For the SEC, it's all about R-E-S-P-E-C-T.
Forget about the seven straight BCS titles, the record 63 SEC players taken in this year's NFL draft and the freak athletes. You simply can't spell "respect" without S-E-C. Coincidence? I think not.
But don't take my word for it, just look above and you'll see all the nice things players in other conferences had to say about the one conference that rules them all. During media days for all the major conferences, ESPN.com talked to players to get their thoughts on the leagues around them. Info was taken for the ACC, Big 12, Big Ten, Pac-12 and SEC, which you can see by clicking here.
It was fun to hear SEC players give their thoughts on opposing conferences. We heard a lot of "Oregon," when asking about the Pac-12, but my favorite was "I don't like Kansas."
It was also interesting to see what other players had to say about the SEC. Let's dive into a few:
Powerhouse: No surprise here. The SEC has been the class of college football during the BCS era and has captured the past seven BCS titles. The SEC is 9-1 all time in BCS national championships, with the only loss coming when Alabama beat LSU in 2011. Since the SEC's championship run began in 2006, only Oregon has come within double digits of an SEC team in the national championship, when the Ducks lost to Auburn 22-19 at the end of the 2010 season. The SEC has had four Heisman Trophy winners during its run, has gone 42-22 in bowl games and is 10-4 in BCS games. That's pretty powerful.
Fast: From a physical standpoint, this is the most common description of SEC players. Speed kills and it has been a big reason the SEC has overmatched its nonconference foes. The SEC has the luxury of recruiting all these speedy studs from just around the corner from campus, and they seem to grow on trees down this way. An advantage for that homegrown talent is that it gets to train year-round thanks to the accommodating weather.
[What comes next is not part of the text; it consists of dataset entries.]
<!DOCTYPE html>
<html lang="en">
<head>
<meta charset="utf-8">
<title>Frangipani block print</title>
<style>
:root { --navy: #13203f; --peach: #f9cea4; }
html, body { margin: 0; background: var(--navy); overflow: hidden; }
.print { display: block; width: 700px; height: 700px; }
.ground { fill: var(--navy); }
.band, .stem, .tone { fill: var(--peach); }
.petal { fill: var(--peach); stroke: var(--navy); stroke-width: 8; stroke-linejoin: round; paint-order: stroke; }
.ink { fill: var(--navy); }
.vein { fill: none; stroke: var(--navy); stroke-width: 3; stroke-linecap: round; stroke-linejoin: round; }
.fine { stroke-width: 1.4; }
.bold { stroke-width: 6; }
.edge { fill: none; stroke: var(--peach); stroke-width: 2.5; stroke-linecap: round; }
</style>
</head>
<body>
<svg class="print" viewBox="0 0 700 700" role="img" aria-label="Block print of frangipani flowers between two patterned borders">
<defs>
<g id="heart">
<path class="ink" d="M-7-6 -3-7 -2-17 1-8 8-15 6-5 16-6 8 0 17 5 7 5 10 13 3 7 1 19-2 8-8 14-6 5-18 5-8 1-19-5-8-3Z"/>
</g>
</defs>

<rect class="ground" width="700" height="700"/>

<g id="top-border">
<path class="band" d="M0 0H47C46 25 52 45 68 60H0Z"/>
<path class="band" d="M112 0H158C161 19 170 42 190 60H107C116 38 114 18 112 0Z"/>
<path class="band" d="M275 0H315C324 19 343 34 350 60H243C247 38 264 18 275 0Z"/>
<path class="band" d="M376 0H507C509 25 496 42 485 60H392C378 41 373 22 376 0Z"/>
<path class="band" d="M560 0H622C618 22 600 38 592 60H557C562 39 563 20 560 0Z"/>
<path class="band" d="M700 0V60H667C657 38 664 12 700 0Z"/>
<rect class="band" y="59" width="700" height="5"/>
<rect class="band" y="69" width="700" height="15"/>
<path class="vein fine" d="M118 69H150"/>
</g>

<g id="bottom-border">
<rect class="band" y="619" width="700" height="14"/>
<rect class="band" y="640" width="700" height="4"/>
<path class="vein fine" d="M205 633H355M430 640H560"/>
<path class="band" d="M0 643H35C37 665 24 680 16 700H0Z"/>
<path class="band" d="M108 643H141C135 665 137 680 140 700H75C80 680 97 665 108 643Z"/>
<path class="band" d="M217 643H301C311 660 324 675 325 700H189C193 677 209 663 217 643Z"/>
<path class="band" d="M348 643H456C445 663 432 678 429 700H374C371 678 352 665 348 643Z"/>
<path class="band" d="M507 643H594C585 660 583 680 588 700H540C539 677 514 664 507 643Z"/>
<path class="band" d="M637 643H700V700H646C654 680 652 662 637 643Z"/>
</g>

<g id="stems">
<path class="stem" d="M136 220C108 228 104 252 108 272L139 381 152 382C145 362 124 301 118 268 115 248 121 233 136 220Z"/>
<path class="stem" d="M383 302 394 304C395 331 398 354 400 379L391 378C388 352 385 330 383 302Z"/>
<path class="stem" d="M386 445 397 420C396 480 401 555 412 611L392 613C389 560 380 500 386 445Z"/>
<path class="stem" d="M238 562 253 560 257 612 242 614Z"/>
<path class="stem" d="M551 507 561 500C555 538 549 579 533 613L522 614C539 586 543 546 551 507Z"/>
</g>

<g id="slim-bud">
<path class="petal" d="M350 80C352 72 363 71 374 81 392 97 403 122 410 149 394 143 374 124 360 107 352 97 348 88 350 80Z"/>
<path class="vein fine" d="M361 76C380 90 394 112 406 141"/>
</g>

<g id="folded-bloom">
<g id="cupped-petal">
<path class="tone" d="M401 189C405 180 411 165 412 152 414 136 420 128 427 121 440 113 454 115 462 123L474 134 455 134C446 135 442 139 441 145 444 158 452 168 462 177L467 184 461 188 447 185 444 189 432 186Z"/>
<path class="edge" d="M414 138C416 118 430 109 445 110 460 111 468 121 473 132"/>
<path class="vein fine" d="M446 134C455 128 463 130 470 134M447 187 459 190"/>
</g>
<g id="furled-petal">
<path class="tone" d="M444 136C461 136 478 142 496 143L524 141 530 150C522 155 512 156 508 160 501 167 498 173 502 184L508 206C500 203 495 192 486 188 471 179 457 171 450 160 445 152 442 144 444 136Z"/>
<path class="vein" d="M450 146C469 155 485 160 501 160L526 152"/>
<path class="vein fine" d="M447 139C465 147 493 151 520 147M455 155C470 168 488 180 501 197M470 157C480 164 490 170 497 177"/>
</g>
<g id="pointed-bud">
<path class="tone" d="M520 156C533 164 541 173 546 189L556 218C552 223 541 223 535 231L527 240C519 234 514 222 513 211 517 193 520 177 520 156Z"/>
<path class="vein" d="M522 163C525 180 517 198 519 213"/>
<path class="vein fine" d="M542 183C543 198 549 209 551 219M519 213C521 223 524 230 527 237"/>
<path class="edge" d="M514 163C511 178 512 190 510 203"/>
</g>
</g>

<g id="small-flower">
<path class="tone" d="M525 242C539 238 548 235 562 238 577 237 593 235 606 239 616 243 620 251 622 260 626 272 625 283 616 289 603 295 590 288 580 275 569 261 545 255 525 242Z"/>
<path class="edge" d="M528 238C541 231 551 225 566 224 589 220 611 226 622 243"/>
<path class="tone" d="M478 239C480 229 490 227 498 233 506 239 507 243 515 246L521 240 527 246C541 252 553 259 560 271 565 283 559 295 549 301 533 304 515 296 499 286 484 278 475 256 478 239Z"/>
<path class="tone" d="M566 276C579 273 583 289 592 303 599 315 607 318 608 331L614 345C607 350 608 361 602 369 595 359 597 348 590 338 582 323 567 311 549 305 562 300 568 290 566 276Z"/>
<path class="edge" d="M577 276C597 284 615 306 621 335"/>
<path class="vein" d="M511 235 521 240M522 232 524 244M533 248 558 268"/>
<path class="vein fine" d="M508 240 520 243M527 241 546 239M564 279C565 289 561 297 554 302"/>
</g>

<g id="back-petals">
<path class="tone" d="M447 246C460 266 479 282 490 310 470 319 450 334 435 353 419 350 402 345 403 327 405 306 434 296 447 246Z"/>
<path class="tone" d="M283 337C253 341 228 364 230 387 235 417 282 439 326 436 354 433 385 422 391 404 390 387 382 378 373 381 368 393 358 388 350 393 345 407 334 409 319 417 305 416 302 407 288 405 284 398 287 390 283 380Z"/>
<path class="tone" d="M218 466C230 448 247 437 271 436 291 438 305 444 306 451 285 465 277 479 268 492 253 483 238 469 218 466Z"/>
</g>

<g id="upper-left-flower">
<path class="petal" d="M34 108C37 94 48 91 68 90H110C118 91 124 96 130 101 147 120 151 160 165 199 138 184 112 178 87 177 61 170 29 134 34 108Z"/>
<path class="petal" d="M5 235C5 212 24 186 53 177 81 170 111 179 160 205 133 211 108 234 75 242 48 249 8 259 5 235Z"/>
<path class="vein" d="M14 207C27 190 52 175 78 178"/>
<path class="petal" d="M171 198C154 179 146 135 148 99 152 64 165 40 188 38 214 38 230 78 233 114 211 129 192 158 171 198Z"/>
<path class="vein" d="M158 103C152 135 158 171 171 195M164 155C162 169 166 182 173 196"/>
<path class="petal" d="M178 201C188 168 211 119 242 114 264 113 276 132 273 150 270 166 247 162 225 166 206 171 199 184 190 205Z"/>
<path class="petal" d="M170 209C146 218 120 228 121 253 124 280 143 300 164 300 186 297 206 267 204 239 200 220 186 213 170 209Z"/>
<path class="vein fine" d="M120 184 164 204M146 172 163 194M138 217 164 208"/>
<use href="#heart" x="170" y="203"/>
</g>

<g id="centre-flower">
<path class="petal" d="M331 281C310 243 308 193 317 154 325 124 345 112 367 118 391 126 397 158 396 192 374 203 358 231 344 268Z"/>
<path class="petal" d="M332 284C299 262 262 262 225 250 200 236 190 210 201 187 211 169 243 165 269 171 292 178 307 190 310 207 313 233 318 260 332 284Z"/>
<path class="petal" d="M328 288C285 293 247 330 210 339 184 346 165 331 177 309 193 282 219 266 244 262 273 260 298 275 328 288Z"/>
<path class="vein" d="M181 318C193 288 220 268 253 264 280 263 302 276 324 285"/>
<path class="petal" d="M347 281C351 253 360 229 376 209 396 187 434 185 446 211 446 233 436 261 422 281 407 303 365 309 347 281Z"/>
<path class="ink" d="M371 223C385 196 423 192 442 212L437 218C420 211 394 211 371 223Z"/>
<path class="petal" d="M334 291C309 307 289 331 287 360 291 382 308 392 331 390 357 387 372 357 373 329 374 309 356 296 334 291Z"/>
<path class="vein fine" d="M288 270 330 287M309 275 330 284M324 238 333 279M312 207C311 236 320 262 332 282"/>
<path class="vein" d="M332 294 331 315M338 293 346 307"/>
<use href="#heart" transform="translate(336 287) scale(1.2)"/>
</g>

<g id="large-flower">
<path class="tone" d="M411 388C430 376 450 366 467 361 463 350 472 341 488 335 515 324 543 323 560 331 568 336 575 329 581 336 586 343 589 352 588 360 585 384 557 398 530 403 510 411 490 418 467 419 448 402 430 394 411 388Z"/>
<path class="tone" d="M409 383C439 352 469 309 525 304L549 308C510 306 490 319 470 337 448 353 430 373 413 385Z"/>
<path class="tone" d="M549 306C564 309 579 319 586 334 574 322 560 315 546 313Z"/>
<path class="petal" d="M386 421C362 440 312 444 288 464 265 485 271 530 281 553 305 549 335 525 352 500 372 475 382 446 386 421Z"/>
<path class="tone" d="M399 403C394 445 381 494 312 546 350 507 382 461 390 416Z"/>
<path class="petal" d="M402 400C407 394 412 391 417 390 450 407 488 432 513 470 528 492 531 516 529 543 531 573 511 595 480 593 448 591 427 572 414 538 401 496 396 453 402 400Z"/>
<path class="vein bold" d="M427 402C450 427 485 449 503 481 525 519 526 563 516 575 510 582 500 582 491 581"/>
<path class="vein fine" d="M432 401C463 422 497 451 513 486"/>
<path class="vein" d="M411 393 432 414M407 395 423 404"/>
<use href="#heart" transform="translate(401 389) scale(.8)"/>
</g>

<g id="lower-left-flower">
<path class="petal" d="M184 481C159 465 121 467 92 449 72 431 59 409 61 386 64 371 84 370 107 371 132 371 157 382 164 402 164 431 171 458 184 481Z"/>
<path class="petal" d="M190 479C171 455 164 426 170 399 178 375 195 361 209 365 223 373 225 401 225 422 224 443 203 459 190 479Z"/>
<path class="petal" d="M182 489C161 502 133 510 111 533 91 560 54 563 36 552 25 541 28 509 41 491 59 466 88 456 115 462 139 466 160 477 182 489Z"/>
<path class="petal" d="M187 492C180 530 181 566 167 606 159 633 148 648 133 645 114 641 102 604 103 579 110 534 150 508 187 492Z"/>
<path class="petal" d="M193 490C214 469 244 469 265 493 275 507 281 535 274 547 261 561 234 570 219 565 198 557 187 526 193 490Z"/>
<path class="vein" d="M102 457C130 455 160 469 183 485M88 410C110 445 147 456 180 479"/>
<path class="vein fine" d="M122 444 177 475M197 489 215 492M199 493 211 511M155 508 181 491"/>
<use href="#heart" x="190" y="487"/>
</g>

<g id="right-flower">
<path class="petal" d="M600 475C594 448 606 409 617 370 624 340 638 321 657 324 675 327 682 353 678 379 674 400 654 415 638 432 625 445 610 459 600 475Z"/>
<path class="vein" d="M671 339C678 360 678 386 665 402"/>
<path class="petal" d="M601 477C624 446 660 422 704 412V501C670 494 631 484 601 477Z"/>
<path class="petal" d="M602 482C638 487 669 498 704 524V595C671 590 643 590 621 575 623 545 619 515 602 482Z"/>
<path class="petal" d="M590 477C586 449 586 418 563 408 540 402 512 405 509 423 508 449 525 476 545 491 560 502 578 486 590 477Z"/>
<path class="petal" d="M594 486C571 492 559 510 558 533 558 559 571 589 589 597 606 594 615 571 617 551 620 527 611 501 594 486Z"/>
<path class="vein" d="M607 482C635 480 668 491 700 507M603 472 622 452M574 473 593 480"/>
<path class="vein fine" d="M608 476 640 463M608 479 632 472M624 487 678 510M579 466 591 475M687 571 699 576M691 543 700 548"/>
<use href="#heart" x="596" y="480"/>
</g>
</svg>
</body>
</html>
Top-heavy: This really has been a big topic of conversation of late. The SEC has won seven straight national championships, but four teams -- Alabama, Auburn, Florida and LSU -- have won them and Alabama is looking to win its third straight and fourth in the past five years. Four schools fired head coaches because of sub-.500 records in 2012. But the SEC also saw five teams win at least 10 games and all nine bowl teams finished with winning records. Seven SEC teams finished the 2012 season ranked in the Associated Press top 25, including five in the top 10. Both led the country and the SEC went 6-3 in bowl games. Not enough? Well, since 2006, the SEC has had 58 teams finish the season, including the postseason, with a winning record. That leads all conferences. You can read more about all of this top-heavy talk here.
Overrated: You can see above, but I think the SEC's recent championship run should really excuse this argument all together. If the SEC is overrated then someone needs to beat an SEC team in a big game. But that just hasn't happened ...
Best conference in college football: Even with all the overrated and top-heavy talk, there are still players (who actually play the game) out there who feel the SEC is the best. Going 32-15 against the ACC, Big Ten, Big 12 and Pac-12 in bowl games since 2006 certainly increases your swag among players.
Alabama: When you win three of the past four national championships in dominating fashion and are picked by many to win your third straight, you tend to get a lot of love. That rough, tough, shove-it-down-your-throat style that Alabama has perfected just screams "SEC." Oh, and the 100 national championships claimed by fans helps, too.
Florida: The Gators' 10 appearances in the SEC championship game since its creation in 1992 leads the conference. The Gators played in the first five and their .700 winning percentage (7-3) is the best in the SEC. And who could forget Steve Spurrier and his dominant teams from the '90s? During his 12 years as Florida's coach, the Gators won 10 or more games nine times.
Johnny Manziel/Jadeveon Clowney: These are arguably the two most recognizable players in the sport. While Manziel is wrapped in plenty of controversy, he still became the first freshman to win the Heisman Trophy last year, while Clowney is the nation's most dominant defender and might be the best overall player in the country.